Top Ten Tweets: your Q& A digest in 140 characters or less


ESSA’s night of nights kicks off with a discussion on the topic of “Post Mining Boom”: where will our economy next take us? Judith Sloan from The Australian interestingly posits Higher Education as the next boom, meanwhile Professor Ian Harper captured our imaginations with the possibility of 3D printing being the next boom. Its focus on design relegates constraints on scale of production.

Meanwhile John Daley of the Grattan Institute reminds us all what it means to be Keynesian.

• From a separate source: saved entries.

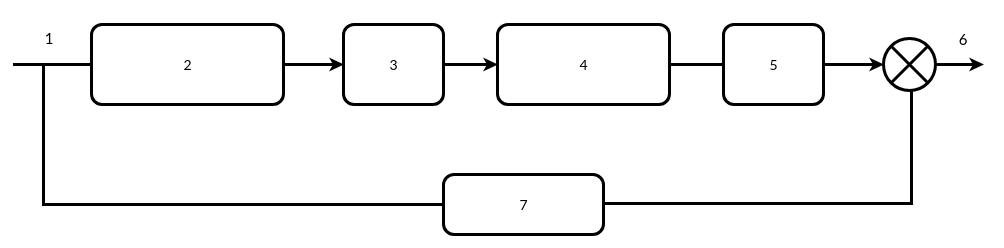
<!DOCTYPE html>
<html lang="en">
<head>
<meta charset="utf-8">
<title>Block diagram</title>
<style>
:root { --ink: #000; --paper: #fff; }
* { box-sizing: border-box; }
html, body { margin: 0; background: var(--paper); }
.diagram {
  position: relative;
  width: 1004px;
  height: 248px;
  overflow: hidden;
  background: var(--paper);
  color: var(--ink);
  font: 14px/20px Lato, sans-serif;
}
.wires { position: absolute; inset: 0; display: block; }
.wire { fill: none; stroke: var(--ink); stroke-width: 3; }
.block {
  position: absolute;
  display: flex;
  align-items: center;
  justify-content: center;
  border: 3px solid var(--ink);
  border-radius: 12px;
  background: var(--paper);
}
.main { top: 23px; height: 83px; }
.block-2 { left: 90px; width: 195px; }
.block-3 { left: 342px; width: 103px; }
.block-4 { left: 496px; width: 175px; }
.block-5 { left: 722px; width: 103px; }
.block-7 { left: 442px; top: 173px; width: 163px; height: 63px; }
.signal { position: absolute; width: 20px; text-align: center; font-size: 15px; }
.input { left: 39px; top: 28px; }
.output { left: 953px; top: 29px; }
</style>
</head>
<body>
<main class="diagram">
  <svg class="wires" width="1004" height="248" viewBox="0 0 1004 248" aria-hidden="true">
    <defs>
      <path id="arrowhead" d="M0 0L-15 -7L-11 0L-15 7Z"/>
    </defs>
    <g class="wire">
      <path d="M13 64.5H91"/>
      <path d="M284 64.5H334"/>
      <path d="M444 64.5H488"/>
      <path d="M670 64.5H723"/>
      <path d="M824 64.5H874"/>
      <path d="M936 64.5H974"/>
      <path d="M43.5 64V204.5H443"/>
      <path d="M604 203.5H911.5V90"/>
    </g>
    <g class="wire mixer">
      <circle cx="909.5" cy="64.5" r="26"/>
      <path d="M891 46L928 83M928 46L891 83"/>
    </g>
    <use href="#arrowhead" x="344" y="64.5"/>
    <use href="#arrowhead" x="498" y="64.5"/>
    <use href="#arrowhead" x="884" y="64.5"/>
    <use href="#arrowhead" x="984" y="64.5"/>
  </svg>
  <span class="signal input">1</span>
  <div class="block main block-2">2</div>
  <div class="block main block-3">3</div>
  <div class="block main block-4">4</div>
  <div class="block main block-5">5</div>
  <span class="signal output">6</span>
  <div class="block block-7">7</div>
</main>
</body>
</html>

#essaqanda exploded in typical twittersphere fashion when the panel moved on to second issue of “The Economics Behind Asylum Seeker Policy”. Tom Elliot of 3AW suggested working backwards from an agreed future population in order to determine how many boats to let in. After some initial confusion between immigration and asylum seekers –

– the panel unanimously concluded the economics was not the best value system from which to balance the merits and flaws of Australia’s policy. Harper cautioned that a good analysis will not take the issue away from its humanitarian underpinnings. However, even economists are not immune from slipping into politspeak:

The issue moves back into more familiar economic territory. Dr Lynne Williams reminds us that every migrant who arrives adds to both the supply and the demand side of the equation. And Sloan makes a point about the movement of free labour re the asylum seeker debate. She then moves on to speak about how the asylum seeker issue has overshadowed Australia’s “really good” immigration policy, but before she gets there, she’s cut off!

There was some discussion about the lower workforce participation rates of today’s refugees. Sloan suggested that the rising standards of basic numeracy and literacy skills may mean we need to invest more in educating refugees.

The panel then opened up to questions from the floor on any issue. The election campaign was at once raised,


…which transitioned into a discussion of the role of economists in policy-making and how economics and hard evidence is invariably smothered by politicians.


The night then ended with a presentation from ESSA presidents, Dean and Matt. Thanks to the ESSA team for organising such a lovely venue and providing a fertile ground for a prolific night of discussion and tweeting – as seen from these additional 3 tweets: